%%

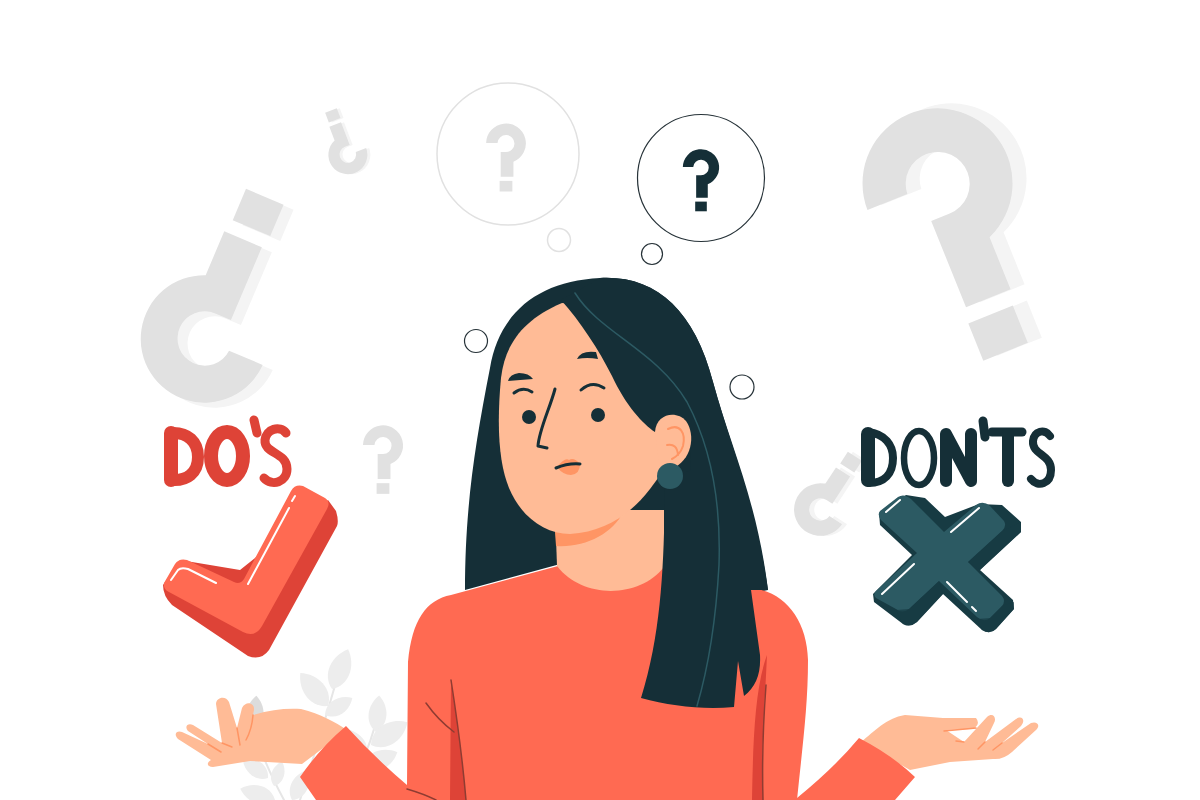
<!DOCTYPE html>
<html lang="en">
<head>
<meta charset="utf-8">
<title>Do's and Don'ts</title>
<style>
:root{--paper:#fff;--coral:#ff6a52;--red:#de4337;--ink:#152f37;--teal:#2c5a63;--teal-dark:#173b43;--skin:#ffbb96;--skin-shade:#ff9564;--grey:#e1e1e1;--pale:#f4f4f4;--line:#263238}
html,body{margin:0;width:1200px;height:800px;overflow:hidden;background:var(--paper)}
svg{display:block}
.grey{fill:var(--grey)}
.pale{fill:var(--pale)}
.ink{fill:var(--ink)}
.coral{fill:var(--coral)}
.red{fill:var(--red)}
.skin{fill:var(--skin)}
.teal{fill:var(--teal)}
.teal-dark{fill:var(--teal-dark)}
.bubble{fill:var(--paper);stroke:var(--line);stroke-width:1.2}
.bubble-pale{fill:var(--paper);stroke:var(--grey);stroke-width:1.5}
.stroke{fill:none;stroke-linecap:round;stroke-linejoin:round}
.features{stroke:var(--ink);stroke-width:3}
.crease{stroke:#8f3c32;stroke-width:1.5}
.finger-line{stroke:var(--skin-shade);stroke-width:1.5}
.shine{stroke:var(--paper);stroke-width:2}
.dos{stroke:var(--red)}
.donts{stroke:var(--ink)}
.bold{stroke-width:14}
.medium{stroke-width:9}
</style>
</head>
<body>
<svg width="1200" height="800" viewBox="0 0 1200 800" role="img" aria-label="A woman shrugs between do's and don'ts, surrounded by question marks">
<defs>
  <g id="question">
    <path d="M-75 0A75 75 0 1 1 28 71V127H-20V34H0A32 32 0 1 0 -32 0Z"/>
    <rect x="-24" y="143" width="48" height="40"/>
  </g>
  <path id="leaf" d="M0 0C-15 -10 -13 -31 0 -43C13 -31 15 -10 0 0Z"/>
</defs>

<g id="background-questions">
  <use href="#question" class="pale" transform="translate(951 177) rotate(-22)"/>
  <use href="#question" class="grey" transform="translate(937 182) rotate(-22)"/>
  <use href="#question" class="pale" transform="translate(214 345) rotate(203) scale(.85)"/>
  <use href="#question" class="grey" transform="translate(204 340) rotate(203) scale(.85)"/>
  <use href="#question" class="pale" transform="translate(351 155) rotate(159) scale(.26)"/>
  <use href="#question" class="grey" transform="translate(348 155) rotate(159) scale(.26)"/>
  <use href="#question" class="grey" transform="translate(383 445) scale(.267)"/>
  <use href="#question" class="pale" transform="translate(825 510) rotate(213) scale(.35)"/>
  <use href="#question" class="grey" transform="translate(820 510) rotate(213) scale(.35)"/>
</g>

<g id="thought-bubbles">
  <circle class="bubble-pale" cx="508" cy="154" r="71"/>
  <circle class="bubble-pale" cx="559" cy="240" r="11.5"/>
  <use href="#question" class="grey" transform="translate(506 143) scale(.265)"/>
  <circle class="bubble" cx="701" cy="178" r="63.5"/>
  <circle class="bubble" cx="652" cy="254" r="10.5"/>
  <circle class="bubble" cx="476" cy="341" r="11.5"/>
  <circle class="bubble" cx="742" cy="387" r="12"/>
  <use href="#question" class="ink" transform="translate(701 167) scale(.242)"/>
</g>

<g id="plants" fill="#ededed">
  <path class="stroke" stroke="#e6e6e6" stroke-width="2" d="M343 655C335 690 322 730 300 800M380 702C374 740 360 770 340 800M257 702C250 735 268 770 284 800"/>
  <use href="#leaf" transform="translate(332 689) rotate(22)"/>
  <use href="#leaf" transform="translate(328 706) rotate(-40)"/>
  <use href="#leaf" transform="translate(325 715) rotate(58) scale(.75)"/>
  <use href="#leaf" transform="translate(310 755) rotate(-50) scale(.8)"/>
  <use href="#leaf" transform="translate(376 732) rotate(5) scale(.85)"/>
  <use href="#leaf" transform="translate(371 745) rotate(58)"/>
  <use href="#leaf" transform="translate(366 757) rotate(-36) scale(.8)"/>
  <use href="#leaf" transform="translate(362 768) rotate(66) scale(.9)"/>
  <use href="#leaf" transform="translate(254 730) rotate(4) scale(.8)" fill="#dcdcdc"/>
  <use href="#leaf" transform="translate(268 778) rotate(-52) scale(.75)"/>
  <use href="#leaf" transform="translate(274 786) rotate(18) scale(.6)"/>
  <use href="#leaf" transform="translate(275 800) rotate(-72) scale(.85)"/>
  <use href="#leaf" transform="translate(292 800) rotate(28) scale(.8)"/>
</g>

<g id="dos-lettering" class="stroke dos" role="img" aria-label="DO'S">
  <path class="bold" d="M171 433V480"/>
  <path stroke-width="12" d="M171 433C188 432 198 442 198 457C198 473 187 481 172 480"/>
  <ellipse class="bold" cx="227" cy="456" rx="16" ry="24"/>
  <path class="medium" d="M254 420L257 433"/>
  <path class="medium" d="M286 433C280 425 266 429 265 440C264 454 287 452 287 469C287 482 272 487 264 478"/>
</g>

<g id="donts-lettering" class="stroke donts" role="img" aria-label="DON'TS">
  <path class="bold" d="M868 434V480"/>
  <path stroke-width="8" d="M868 432C885 434 893 445 893 458C893 474 884 483 869 483"/>
  <ellipse stroke-width="6.5" cx="919" cy="458" rx="15" ry="27"/>
  <path stroke-width="12" d="M946 481V434L971 481V434"/>
  <path class="medium" d="M983 421L985 437"/>
  <path class="medium" d="M992 432H1022"/>
  <path stroke-width="12" d="M1008 434V481"/>
  <path stroke-width="8" d="M1050 436C1045 428 1034 431 1033 441C1032 455 1051 454 1051 470C1051 484 1038 488 1031 479"/>
</g>

<g id="check-mark">
  <path class="red" d="M163 585Q163 596 172 605L248 656Q261 661 269 650L337 526Q339 521 336 511L328 500L240 570L180 560Z"/>
  <path class="coral" d="M164 583L175 564Q179 558 187 560L234 582Q240 585 244 579L291 491Q295 484 303 486L325 498Q331 502 327 509L262 626Q255 638 243 632L169 592Q163 589 164 583Z"/>
  <path class="stroke shine" d="M171 580L178 570Q181 567 188 569L216 583M248 584L289 508M292 501L295 496"/>
</g>

<g id="cross-mark">
  <path class="teal-dark" d="M879 513L906 495L925 498L945 517L979 504L1002 505L1021 522V532L980 570L1013 600L1014 609L996 629Q990 635 982 630L943 594L917 622Q910 628 903 624L874 602L873 594L912 555L880 525Z"/>
  <path class="teal" d="M880 511L898 497Q904 493 911 499L944 532L976 505Q983 500 990 506L1004 521Q1007 526 1002 531L968 562L1002 596Q1006 601 1002 606L990 618Q984 623 977 617L939 581L909 609Q902 614 896 609L876 598Q872 594 877 590L917 553L881 520Q877 515 880 511Z"/>
  <path class="teal-dark" opacity=".7" d="M1002 531L1021 522V532L980 570L968 562ZM1002 606L1014 602V609L996 629Q990 635 982 630L977 619L990 618ZM909 609L939 581L943 594L917 622Q910 628 903 624L896 610Z"/>
  <path class="stroke shine" stroke-width="1.5" d="M886 512L900 500M951 532L979 508M882 594L914 564M947 582L967 602M972 607L976 611"/>
</g>

<g id="woman">
  <path id="hair-back" class="ink" d="M600 278C538 281 499 313 490 368C475 445 465 507 465 590L575 560L665 610L768 590C755 500 730 445 713 382C694 309 655 275 600 278Z"/>

  <g id="left-hand">
    <path class="skin" d="M302 764L250 761L213 767C207 767 206 763 211 760L178 739C173 734 177 730 182 732L208 744L188 731C184 726 188 723 193 725L222 743L216 704C216 697 226 695 229 702L237 728L242 708C246 700 255 703 254 710L253 715C270 710 285 708 301 709C321 714 335 722 347 730Z"/>
    <path class="stroke finger-line" d="M208 744L221 752M222 743L232 747M237 728L240 745M253 715Q252 729 246 740"/>
  </g>
  <g id="right-hand">
    <path class="skin" d="M861 742C875 731 886 718 905 715L943 718L976 718Q981 724 973 729L946 730L964 742L987 717C993 712 997 718 994 723L985 742L1016 719C1022 715 1026 720 1021 726L1002 743L1031 723C1037 721 1041 725 1036 730L1012 752Q1003 760 993 759L950 762L910 770Z"/>
    <path class="stroke finger-line" d="M976 728L944 731M964 742L956 741M985 742L978 749M1002 743L993 750"/>
  </g>

  <g id="sweater">
    <path class="coral" d="M346 726Q375 758 407 785L408 662C412 620 426 600 451 595L558 566L664 566L752 588C785 592 807 620 808 660C808 707 802 750 797 800H316L300 777Q320 748 346 726Z"/>
    <path class="coral" d="M797 798Q835 767 859 738Q892 755 915 777L895 800H797Z"/>
    <path class="red" d="M451 682C458 725 463 765 466 800H450ZM767 655C765 700 761 750 763 800H752C753 750 754 690 767 655Z"/>
    <path class="stroke crease" d="M451 680C458 725 463 765 466 800M426 703Q438 720 454 732M407 789Q424 794 436 800M766 685C763 725 762 765 763 800"/>
  </g>

  <path id="neck" class="skin" d="M555 510H664V567C640 598 583 600 557 566Z"/>
  <path id="neck-shade" fill="var(--skin-shade)" d="M555 532C579 534 605 526 623 512C613 534 584 548 556 546Z"/>
  <path id="face" class="skin" d="M562 303C522 320 505 345 501 378C496 432 500 466 509 488C521 517 545 534 570 534C604 532 630 515 650 489L664 470V415L640 360L590 305Z"/>

  <g id="features">
    <circle class="ink" cx="529" cy="417" r="7"/>
    <circle class="ink" cx="598" cy="415" r="7"/>
    <path class="stroke features" d="M514 393Q523 386 532 392M581 390Q592 380 604 388" stroke-width="2.5"/>
    <path class="ink" d="M508 381Q510 374 519 373Q529 373 533 379Q520 380 508 381ZM577 359Q581 350 596 352L598 359Q587 357 577 359Z"/>
    <path class="stroke features" stroke-width="2.5" d="M555 389C550 408 539 430 538 446L547 448"/>
    <path fill="var(--skin-shade)" d="M557 467Q565 457 569 460Q574 457 580 464Q580 474 571 475Q563 475 557 467Z"/>
    <path class="stroke features" stroke-width="2" d="M556 468Q568 463 580 464"/>
  </g>

  <path id="hair-front" class="ink" d="M561 300C580 321 599 350 612 376C626 406 643 424 655 432L690 440L691 470L665 480C664 555 663 628 641 698C671 706 703 710 734 707L738 661L744 696C756 687 761 674 760 655L751 590L768 590C757 500 730 445 713 382C694 309 655 275 600 278Z"/>
  <path id="hair-strand" class="stroke" stroke="var(--teal)" stroke-width="1.5" d="M575 293C600 333 656 350 687 402C712 449 721 505 719 565C716 620 709 665 697 706"/>
  <g id="ear">
    <path class="skin" d="M655 432C656 413 677 410 686 421C696 435 692 461 671 469L660 470Z"/>
    <path class="stroke" stroke="var(--skin-shade)" stroke-width="2" d="M668 429C680 423 686 433 683 446Q680 455 672 459M667 445Q677 443 678 455"/>
    <circle class="teal" cx="670" cy="476" r="13"/>
  </g>
</g>
</svg>
</body>
</html>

%%

Prompt> When a line in the data contains "donts", return it as written.

Your solution>
.donts{stroke:var(--ink)}
<g id="donts-lettering" class="stroke donts" role="img" aria-label="DON'TS">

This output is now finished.